Bernard Colombo, a father of two, is a diagnostics industry veteran, who until that day in March 2019 never realised that the testing solutions he promotes would one day save his life.
Like many other acute heart attack survivors, Bernard did not realise that he had a heart condition. He had a light exercise regimen that consisted of walking and cycling, and was never one to describe himself as having chronic ailments. He had a clean bill of health, never taking as much as a sick day in his 30 years at Roche.
Like many senior executives, Bernard’s work required long hours and frequent travel. This often came by sacrificing time with his family.
The day that changed everything

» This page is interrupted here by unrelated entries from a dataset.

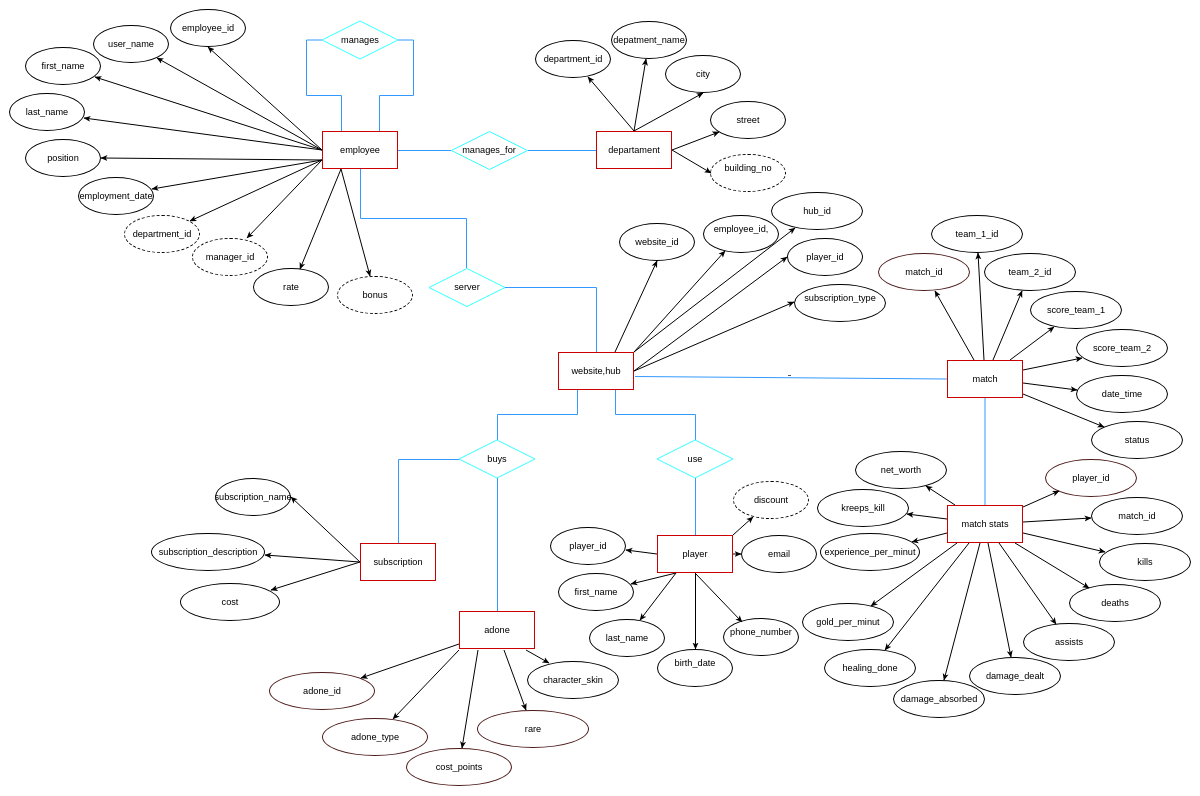
<!DOCTYPE html>
<html lang="en">
<head>
<meta charset="utf-8">
<title>Entity relationship diagram</title>
<style>
:root {
  --paper: #ffffff;
  --ink: #000000;
  --entity: #cc0000;
  --relation: #33ffff;
  --link: #3399ff;
  --key: #4d1a1a;
}
* { box-sizing: border-box; }
html, body { margin: 0; background: var(--paper); overflow: hidden; }
.diagram {
  position: relative;
  width: 1200px;
  height: 796px;
  overflow: hidden;
  background: var(--paper);
  color: var(--ink);
  font: 9.2px/12px "Liberation Sans", Arial, sans-serif;
}
.connectors { position: absolute; inset: 0; display: block; }
.attribute, .entity, .relation {
  --w: 76;
  position: absolute;
  left: calc((var(--x) - var(--w) / 2) * 1px);
  top: calc((var(--y) - 19) * 1px);
  width: calc(var(--w) * 1px);
  height: 38px;
  display: flex;
  align-items: center;
  justify-content: center;
  white-space: nowrap;
}
.attribute { border: 1px solid var(--ink); border-radius: 50%; background: var(--paper); }
.entity { border: 1px solid var(--entity); background: var(--paper); }
.wide { --w: 92; }
.derived { border-style: dashed; }
.key { border-color: var(--key); }
.raised { padding-bottom: 10px; }
.relations { fill: none; stroke: var(--relation); }
.links { fill: none; stroke: var(--link); }
.arrows { fill: none; stroke: var(--ink); }
.arrows path { marker-end: url(#arrowhead); }
</style>
</head>
<body>
<main class="diagram">

  <!-- Employee -->
  <div class="attribute" style="--x:208;--y:28">employee_id</div>
  <div class="attribute" style="--x:131;--y:44">user_name</div>
  <div class="attribute" style="--x:63;--y:66">first_name</div>
  <div class="attribute" style="--x:47;--y:112">last_name</div>
  <div class="attribute" style="--x:63;--y:158">position</div>
  <div class="attribute" style="--x:116;--y:196">employment_date</div>
  <div class="attribute derived" style="--x:162;--y:234">department_id</div>
  <div class="attribute derived" style="--x:230;--y:257">manager_id</div>
  <div class="attribute" style="--x:291;--y:287">rate</div>
  <div class="attribute derived" style="--x:375;--y:295">bonus</div>
  <div class="entity" style="--x:360;--y:150">employee</div>

  <!-- Departament -->
  <div class="attribute" style="--x:573;--y:59">department_id</div>
  <div class="attribute" style="--x:649;--y:40">depatment_name</div>
  <div class="attribute" style="--x:703;--y:74">city</div>
  <div class="attribute" style="--x:748;--y:120">street</div>
  <div class="attribute derived raised" style="--x:748;--y:173">building_no</div>
  <div class="entity" style="--x:634;--y:150">departament</div>

  <!-- Website hub -->
  <div class="attribute" style="--x:657;--y:242">website_id</div>
  <div class="attribute raised" style="--x:741;--y:234">employee_id,</div>
  <div class="attribute wide" style="--x:817;--y:211">hub_id</div>
  <div class="attribute" style="--x:825;--y:257">player_id</div>
  <div class="attribute wide raised" style="--x:840;--y:303">subscription_type</div>
  <div class="entity" style="--x:596;--y:371">website,hub</div>

  <!-- Match -->
  <div class="attribute wide key" style="--x:924;--y:272">match_id</div>
  <div class="attribute wide" style="--x:977;--y:234">team_1_id</div>
  <div class="attribute wide" style="--x:1030;--y:272">team_2_id</div>
  <div class="attribute wide" style="--x:1076;--y:310">score_team_1</div>
  <div class="attribute wide" style="--x:1122;--y:348">score_team_2</div>
  <div class="attribute wide" style="--x:1122;--y:394">date_time</div>
  <div class="attribute wide" style="--x:1137;--y:440">status</div>
  <div class="entity" style="--x:985;--y:379">match</div>

  <!-- Match stats -->
  <div class="attribute wide" style="--x:901;--y:470">net_worth</div>
  <div class="attribute wide" style="--x:863;--y:508">kreeps_kill</div>
  <div class="attribute" style="--x:870;--y:552;--w:100">experience_per_minut</div>
  <div class="attribute wide" style="--x:848;--y:622">gold_per_minut</div>
  <div class="attribute wide" style="--x:870;--y:668">healing_done</div>
  <div class="attribute wide" style="--x:939;--y:699">damage_absorbed</div>
  <div class="attribute wide" style="--x:1015;--y:676">damage_dealt</div>
  <div class="attribute wide" style="--x:1069;--y:642">assists</div>
  <div class="attribute wide" style="--x:1115;--y:603">deaths</div>
  <div class="attribute wide" style="--x:1145;--y:562">kills</div>
  <div class="attribute wide" style="--x:1137;--y:516">match_id</div>
  <div class="attribute wide key" style="--x:1091;--y:478">player_id</div>
  <div class="entity" style="--x:985;--y:524">match stats</div>

  <!-- Player -->
  <div class="attribute derived" style="--x:771;--y:500">discount</div>
  <div class="attribute" style="--x:779;--y:554">email</div>
  <div class="attribute" style="--x:588;--y:546">player_id</div>
  <div class="attribute" style="--x:596;--y:592">first_name</div>
  <div class="attribute" style="--x:627;--y:638">last_name</div>
  <div class="attribute" style="--x:695;--y:668"><span style="margin-top:-11px">birth_date</span></div>
  <div class="attribute raised" style="--x:761;--y:637">phone_number</div>
  <div class="entity" style="--x:695;--y:554">player</div>

  <!-- Subscription -->
  <div class="attribute" style="--x:253;--y:497">subscription_name</div>
  <div class="attribute" style="--x:208;--y:552;--w:114">subscription_description</div>
  <div class="attribute" style="--x:230;--y:602;--w:100">cost</div>
  <div class="entity" style="--x:398;--y:562">subscription</div>

  <!-- Adone -->
  <div class="attribute key" style="--x:322;--y:691;--w:106">adone_id</div>
  <div class="attribute key" style="--x:375;--y:737;--w:106">adone_type</div>
  <div class="attribute key" style="--x:459;--y:767;--w:106">cost_points</div>
  <div class="attribute key" style="--x:533;--y:729;--w:112">rare</div>
  <div class="attribute wide" style="--x:573;--y:680">character_skin</div>
  <div class="entity" style="--x:497;--y:630">adone</div>

  <svg class="connectors" width="1200" height="796" viewBox="0 0 1200 796" aria-hidden="true">
    <defs>
      <marker id="arrowhead" markerUnits="userSpaceOnUse" markerWidth="8" markerHeight="8" refX="6.5" refY="4" orient="auto">
        <path d="M0 1L7 4L0 7L1.8 4Z" fill="#000"/>
      </marker>
      <path id="diamond" d="M-38 0L0 -19L38 0L0 19Z"/>
    </defs>
    <g class="links">
      <path d="M322 40H306.500V95.500H341.500V131"/>
      <path d="M398 40H413.500V95.500H379.500V131"/>
      <path d="M398 150.500H451M528 150.500H596"/>
      <path d="M360.500 169V218.500H466.500V268"/>
      <path d="M505 287.500H596.500V352"/>
      <path d="M577.500 390V414.500H497.500V440"/>
      <path d="M615.500 390V414.500H695.500V440"/>
      <path d="M459 459.500H398.500V543"/>
      <path d="M497.500 478V611M695.500 478V535"/>
      <path d="M635 376.500L947 379M985 398V505"/>
      <path d="M788 375.500H791" stroke="#555"/>
    </g>
    <g class="relations">
      <use href="#diamond" x="360" y="40"/>
      <use href="#diamond" x="489.500" y="150.500"/>
      <use href="#diamond" x="467" y="287.500"/>
      <use href="#diamond" x="497" y="459"/>
      <use href="#diamond" x="695" y="459"/>
    </g>
    <g class="arrows">
      <path d="M322 150L208 47"/>
      <path d="M322 150L157 58"/>
      <path d="M322 150L95 77"/>
      <path d="M322 150L84 118"/>
      <path d="M322 160L101 158"/>
      <path d="M322 160L152 189"/>
      <path d="M322 160L190 221"/>
      <path d="M322 160L247 238"/>
      <path d="M341 169L300 269"/>
      <path d="M341 169L370 276"/>

      <path d="M634 131L588 77"/>
      <path d="M634 131L646 59"/>
      <path d="M634 131L703 93"/>
      <path d="M672 150L719 132"/>
      <path d="M672 150L711 173"/>

      <path d="M615 352L657 261"/>
      <path d="M634 352L725 251"/>
      <path d="M634 352L795 228"/>
      <path d="M634 371L787 257"/>
      <path d="M634 371L794 302"/>

      <path d="M974 360L935 291"/>
      <path d="M984 360L978 253"/>
      <path d="M993 360L1022 291"/>
      <path d="M1010 360L1054 327"/>
      <path d="M1023 370L1082 358"/>
      <path d="M1023 383L1077 390"/>
      <path d="M1023 394L1104 427"/>

      <path d="M955 505L926 486"/>
      <path d="M947 519L907 514"/>
      <path d="M947 533L912 542"/>
      <path d="M957 543L871 606"/>
      <path d="M969 543L885 650"/>
      <path d="M980 543L944 680"/>
      <path d="M988 543L1011 657"/>
      <path d="M999 543L1056 624"/>
      <path d="M1015 543L1089 588"/>
      <path d="M1023 533L1105 552"/>
      <path d="M1023 522L1091 518"/>
      <path d="M1023 507L1059 491"/>

      <path d="M733 535L753 517"/>
      <path d="M733 554H741"/>
      <path d="M657 554L626 550"/>
      <path d="M676 573L631 584"/>
      <path d="M676 573L640 620"/>
      <path d="M695.500 573V649"/>
      <path d="M695 573L742 622"/>

      <path d="M360 562L291 497"/>
      <path d="M360 562L265 555"/>
      <path d="M360 562L271 590"/>

      <path d="M459 644L361 678"/>
      <path d="M459 650L393 719"/>
      <path d="M478 650L462 748"/>
      <path d="M504 650L526 710"/>
      <path d="M526 650L549 663"/>
    </g>
  </svg>

  <!-- Relationships -->
  <div class="relation" style="--x:360;--y:40">manages</div>
  <div class="relation" style="--x:489;--y:150">manages_for</div>
  <div class="relation" style="--x:467;--y:287">server</div>
  <div class="relation" style="--x:497;--y:459">buys</div>
  <div class="relation" style="--x:695;--y:459">use</div>
</main>
</body>
</html>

At the time, Bernard was on a work trip, and he thought the day would unfold like many others. He was quickly proved wrong. He had woken up feeling exhausted – something was off, but he wasn’t sure what.
Once Bernard reached the office, he had difficulty breathing and only then decided to seek medical attention. A quick diagnostic test led the in-house doctor to suspect that Bernard was having a cardiac event, and he was immediately transported to an emergency room. Further diagnostic tests at the hospital confirmed that Bernard was suffering from an acute heart attack. Upon closer observation and tests, doctors told Bernard that his main coronary artery was obstructed at around 99%, leading to his heart muscles being deprived of oxygen. This could have very likely been the end. Thankfully though, Bernard was able to get the treatment he needed, aided by the timely diagnosis he received.
This life-changing event pushed Bernard to make some changes to his lifestyle. He now listens carefully to his own body and is conscious about living a more balanced life. He is also more aware of the people around him and advises everyone to play an active role in managing their health. “If you are in doubt of symptoms, if you notice something that has changed, take it seriously and act on it early,” says Bernard.